►

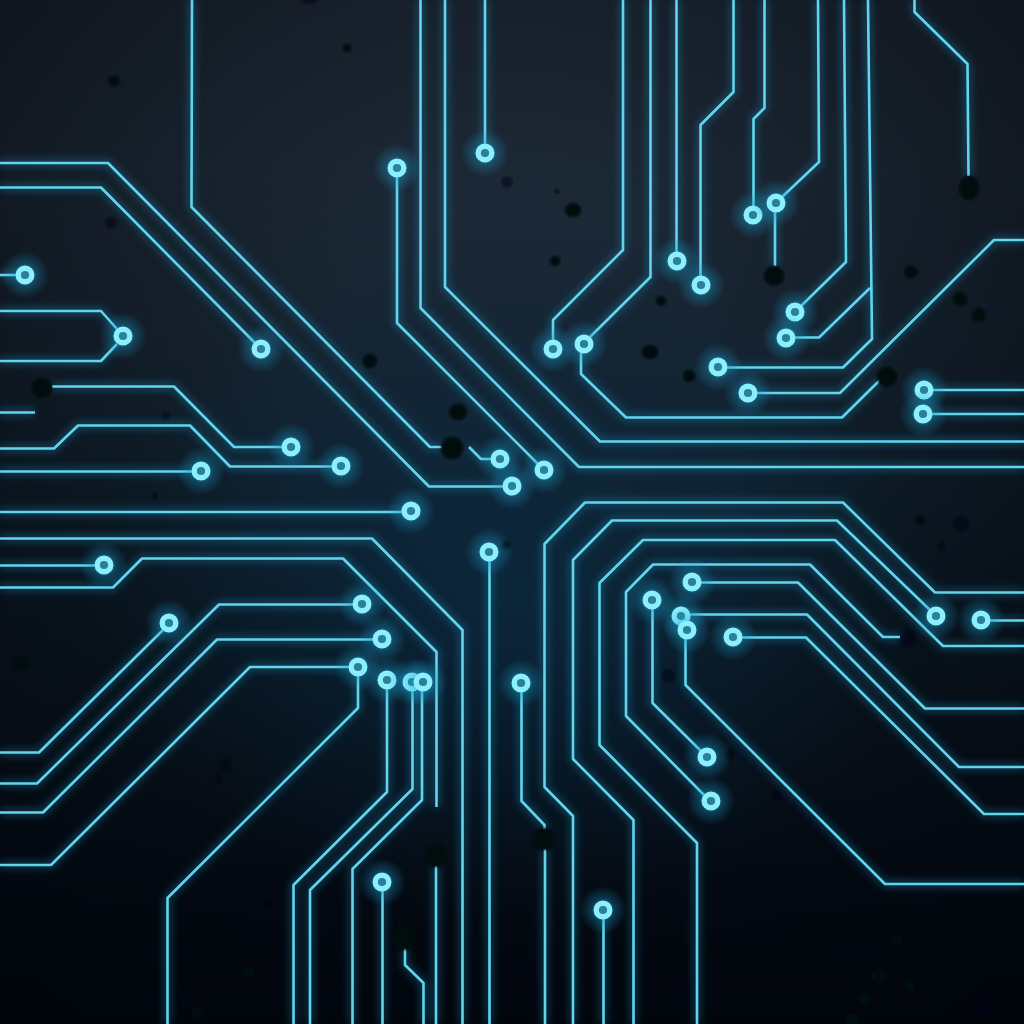
<!DOCTYPE html>
<html lang="en">
<head>
<meta charset="utf-8">
<title>Circuit board traces</title>
<style>
:root {
  --board-top: #1e2a38;
  --board-mid: #0e1d2a;
  --board-low: #020711;
  --trace: #62d5ec;
  --pad: #8ceffb;
  --pad-core: #2b7f99;
  --glow: #1b9fd0;
  --hole: #03080f;
}
html, body { margin: 0; width: 1024px; height: 1024px; overflow: hidden; background: var(--board-low); }
svg { display: block; }
.stop-top { stop-color: var(--board-top); }
.stop-mid { stop-color: var(--board-mid); }
.stop-low { stop-color: var(--board-low); }
.stop-glow { stop-color: var(--glow); }
.traces { fill: none; stroke: var(--trace); stroke-width: 2.6; stroke-linejoin: round; }
.trace-glow { fill: none; stroke: var(--glow); stroke-width: 6; opacity: .42; }
.pad-ring { fill: var(--pad-core); stroke: var(--pad); stroke-width: 5.4; }
.holes { fill: var(--hole); }
.faint { opacity: .5; }
</style>
</head>
<body>
<svg width="1024" height="1024" viewBox="0 0 1024 1024" role="img" aria-label="Glowing blue circuit board traces on a dark board">
  <defs>
    <linearGradient id="board" x1="0" y1="0" x2="0" y2="1">
      <stop class="stop-top" offset="0"/>
      <stop class="stop-top" offset=".16"/>
      <stop class="stop-mid" offset=".5"/>
      <stop class="stop-low" offset="1"/>
    </linearGradient>
    <radialGradient id="vignette" cx=".5" cy=".42" r=".72">
      <stop offset=".3" stop-color="#000" stop-opacity="0"/>
      <stop offset="1" stop-color="#00040a" stop-opacity=".62"/>
    </radialGradient>
    <radialGradient id="center-light">
      <stop offset="0" stop-color="#0b3a58" stop-opacity=".4"/>
      <stop offset="1" stop-color="#0b3a58" stop-opacity="0"/>
    </radialGradient>
    <radialGradient id="halo">
      <stop class="stop-glow" offset=".2" stop-opacity=".75"/>
      <stop class="stop-glow" offset=".5" stop-opacity=".3"/>
      <stop class="stop-glow" offset="1" stop-opacity="0"/>
    </radialGradient>
    <filter id="soft" filterUnits="userSpaceOnUse" x="0" y="0" width="1024" height="1024"><feGaussianBlur stdDeviation="4"/></filter>
    <filter id="hole-edge" filterUnits="userSpaceOnUse" x="0" y="0" width="1024" height="1024"><feGaussianBlur stdDeviation=".8"/></filter>
    <g id="pad">
      <circle r="24" fill="url(#halo)"/>
      <circle class="pad-ring" r="6.8"/>
    </g>
    <g id="trace-paths">
      <g id="traces-top">
        <path d="M192 0L191.500 207L430 447H442M469 447L481 459H492"/>
        <path d="M397 177V323L538 464"/>
        <path d="M420.500 0V308L579 467H1024"/>
        <path d="M445 0V287L600 441.500H1024"/>
        <path d="M485 0V145"/>
        <path d="M623 0V250L553 320V340"/>
        <path d="M650.500 0V277L590 337M581 352V374L626 417.500H842L880 380"/>
        <path d="M676.500 0V252"/>
        <path d="M733.500 0V92L700.500 125V276"/>
        <path d="M764.500 0V108L753.500 119V206"/>
        <path d="M818 0L819 162L782 197M775 212V266"/>
        <path d="M844 0L846 262L801 306"/>
        <path d="M868 0L872 339L843 367.500H727M870 288L819 337.500H795"/>
        <path d="M914.500 0V12L967.500 64L968.500 176"/>
        <path d="M1024 240H994L840 393H757"/>
      </g>
      <g id="traces-left">
        <path d="M0 163H108L429 486.500H503"/>
        <path d="M0 187.500H101L255 343"/>
        <path d="M0 275H17"/>
        <path d="M0 311H101L117 329M117 344L101 361H0"/>
        <path d="M52 386.500H174L234 447H283"/>
        <path d="M0 412.500H35"/>
        <path d="M0 448.500H54L78 425.500H190L230 466.500H333"/>
        <path d="M0 471.500H192"/>
        <path d="M0 512H402"/>
        <path d="M0 538.500H372L462.500 630V1024"/>
        <path d="M0 565.500H95"/>
        <path d="M0 587.500H113L142 558.500H343L436.500 652V807"/>
        <path d="M0 752.500H39L163 630"/>
        <path d="M0 783.500H37L219 604.500H353"/>
        <path d="M0 812.500H43L217 639.500H373"/>
        <path d="M0 865H51L250 667H349"/>
      </g>
      <g id="traces-bottom">
        <path d="M358 676V708L167.500 898V1024"/>
        <path d="M387 689V792L293.500 885V1024"/>
        <path d="M412.500 691V789L310 890V1024"/>
        <path d="M422 691V800L352.500 869V1024"/>
        <path d="M382.500 891V1024"/>
        <path d="M405 948V965L423.500 983V1024"/>
        <path d="M436 866V1024"/>
        <path d="M489.500 561V1024"/>
        <path d="M521.500 691V801L544.500 825V829M545 849V1024"/>
        <path d="M603.500 919V1024"/>
      </g>
      <g id="traces-right">
        <path d="M1024 592.500H935L843 502.500H585L544.500 544V787L573 816V1024"/>
        <path d="M930 610L837 520.500H612L573 560V759L633.500 820V1024"/>
        <path d="M1024 646H943L835 540H643L599.500 583V745L697 843V1024"/>
        <path d="M704 795L626 716V592L653 564.500H810L883 637H900"/>
        <path d="M652.500 609V703L701 751"/>
        <path d="M700 582.500H798L925 708.500H1024"/>
        <path d="M690 614.500H807L959 767H1024"/>
        <path d="M742 637.500H806L984 814H1024"/>
        <path d="M685.500 638V685L885 884H1024"/>
        <path d="M933 390H1024M932 414H1024M990 620.500H1024"/>
      </g>
    </g>
  </defs>

  <g id="background">
    <rect width="1024" height="1024" fill="url(#board)"/>
    <rect width="1024" height="1024" fill="url(#vignette)"/>
    <ellipse cx="510" cy="590" rx="420" ry="330" fill="url(#center-light)"/>
  </g>

  <g id="drill-holes" class="holes" filter="url(#hole-edge)">
    <ellipse cx="114" cy="81" rx="6" ry="5"/>
    <circle cx="347" cy="48" r="4"/>
    <ellipse cx="573" cy="210" rx="8" ry="7"/>
    <circle cx="557" cy="191" r="2"/>
    <circle cx="555" cy="261" r="5"/>
    <circle cx="661" cy="301" r="5"/>
    <ellipse cx="650" cy="352" rx="8" ry="7"/>
    <circle cx="689" cy="376" r="6"/>
    <circle cx="370" cy="361" r="7"/>
    <ellipse cx="458" cy="412" rx="9" ry="8"/>
    <circle cx="911" cy="272" r="6.500"/>
    <circle cx="960" cy="299" r="7"/>
    <circle cx="979" cy="315" r="7"/>
    <circle cx="920" cy="520" r="5"/>
    <circle cx="21" cy="663" r="7"/>
    <circle cx="225" cy="765" r="6"/>
    <circle cx="506" cy="545" r="4"/>
    <circle cx="730" cy="754" r="4"/>
    <circle cx="897" cy="940" r="6"/>
    <circle cx="879" cy="976" r="8"/>
    <circle cx="865" cy="999" r="7"/>
    <circle cx="910" cy="986" r="6"/>
    <circle cx="852" cy="1020" r="8"/>
    <circle cx="198" cy="1013" r="7"/>
    <circle cx="249" cy="973" r="6"/>
    <g class="faint">
      <circle cx="507" cy="182" r="6"/>
      <circle cx="111" cy="223" r="6"/>
      <circle cx="961" cy="524" r="8"/>
      <circle cx="942" cy="546" r="4"/>
      <circle cx="908" cy="639" r="9"/>
      <circle cx="668" cy="676" r="7"/>
      <circle cx="777" cy="796" r="6"/>
      <circle cx="266" cy="904" r="5"/>
      <circle cx="981" cy="1010" r="7"/>
      <circle cx="166" cy="416" r="4"/>
      <circle cx="155" cy="496" r="3"/>
      <ellipse cx="310" cy="0" rx="8" ry="4"/>
      <circle cx="219" cy="779" r="4"/>
    </g>
  </g>

  <use href="#trace-paths" class="trace-glow" filter="url(#soft)"/>
  <use href="#trace-paths" class="traces"/>

  <g id="open-ends" class="holes" filter="url(#hole-edge)">
    <circle cx="42" cy="388" r="10"/>
    <circle cx="452" cy="448" r="11"/>
    <circle cx="774" cy="276" r="10"/>
    <ellipse cx="969" cy="188" rx="10" ry="12"/>
    <circle cx="887" cy="377" r="10"/>
    <circle cx="436" cy="856" r="11"/>
    <circle cx="404" cy="937" r="13"/>
    <circle cx="544" cy="839" r="11"/>
  </g>

  <g id="pads">
    <use href="#pad" x="397" y="168"/>
    <use href="#pad" x="485" y="153"/>
    <use href="#pad" x="25" y="275"/>
    <use href="#pad" x="123" y="336"/>
    <use href="#pad" x="261" y="349"/>
    <use href="#pad" x="291" y="447"/>
    <use href="#pad" x="341" y="466"/>
    <use href="#pad" x="201" y="471"/>
    <use href="#pad" x="411" y="511"/>
    <use href="#pad" x="500" y="459"/>
    <use href="#pad" x="544" y="470"/>
    <use href="#pad" x="512" y="486"/>
    <use href="#pad" x="553" y="349"/>
    <use href="#pad" x="584" y="344"/>
    <use href="#pad" x="677" y="261"/>
    <use href="#pad" x="701" y="285"/>
    <use href="#pad" x="753" y="215"/>
    <use href="#pad" x="776" y="203"/>
    <use href="#pad" x="795" y="312"/>
    <use href="#pad" x="786" y="338"/>
    <use href="#pad" x="718" y="367"/>
    <use href="#pad" x="748" y="393"/>
    <use href="#pad" x="924" y="390"/>
    <use href="#pad" x="923" y="414"/>
    <use href="#pad" x="104" y="565"/>
    <use href="#pad" x="169" y="623"/>
    <use href="#pad" x="362" y="604"/>
    <use href="#pad" x="382" y="639"/>
    <use href="#pad" x="358" y="667"/>
    <use href="#pad" x="387" y="680"/>
    <use href="#pad" x="412" y="682"/>
    <use href="#pad" x="423" y="682"/>
    <use href="#pad" x="489" y="552"/>
    <use href="#pad" x="521" y="683"/>
    <use href="#pad" x="382" y="882"/>
    <use href="#pad" x="603" y="910"/>
    <use href="#pad" x="652" y="600"/>
    <use href="#pad" x="692" y="582"/>
    <use href="#pad" x="681" y="616"/>
    <use href="#pad" x="687" y="630"/>
    <use href="#pad" x="733" y="637"/>
    <use href="#pad" x="707" y="757"/>
    <use href="#pad" x="711" y="801"/>
    <use href="#pad" x="936" y="616"/>
    <use href="#pad" x="981" y="620"/>
  </g>
</svg>
</body>
</html>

◄

#### Assignment:
All lines of the records above that contain the word "fill" are to be copied out.

#### Task answer:
.traces { fill: none; stroke: var(--trace); stroke-width: 2.6; stroke-linejoin: round; }
.trace-glow { fill: none; stroke: var(--glow); stroke-width: 6; opacity: .42; }
.pad-ring { fill: var(--pad-core); stroke: var(--pad); stroke-width: 5.4; }
.holes { fill: var(--hole); }
      <circle r="24" fill="url(#halo)"/>
    <rect width="1024" height="1024" fill="url(#board)"/>
    <rect width="1024" height="1024" fill="url(#vignette)"/>
    <ellipse cx="510" cy="590" rx="420" ry="330" fill="url(#center-light)"/>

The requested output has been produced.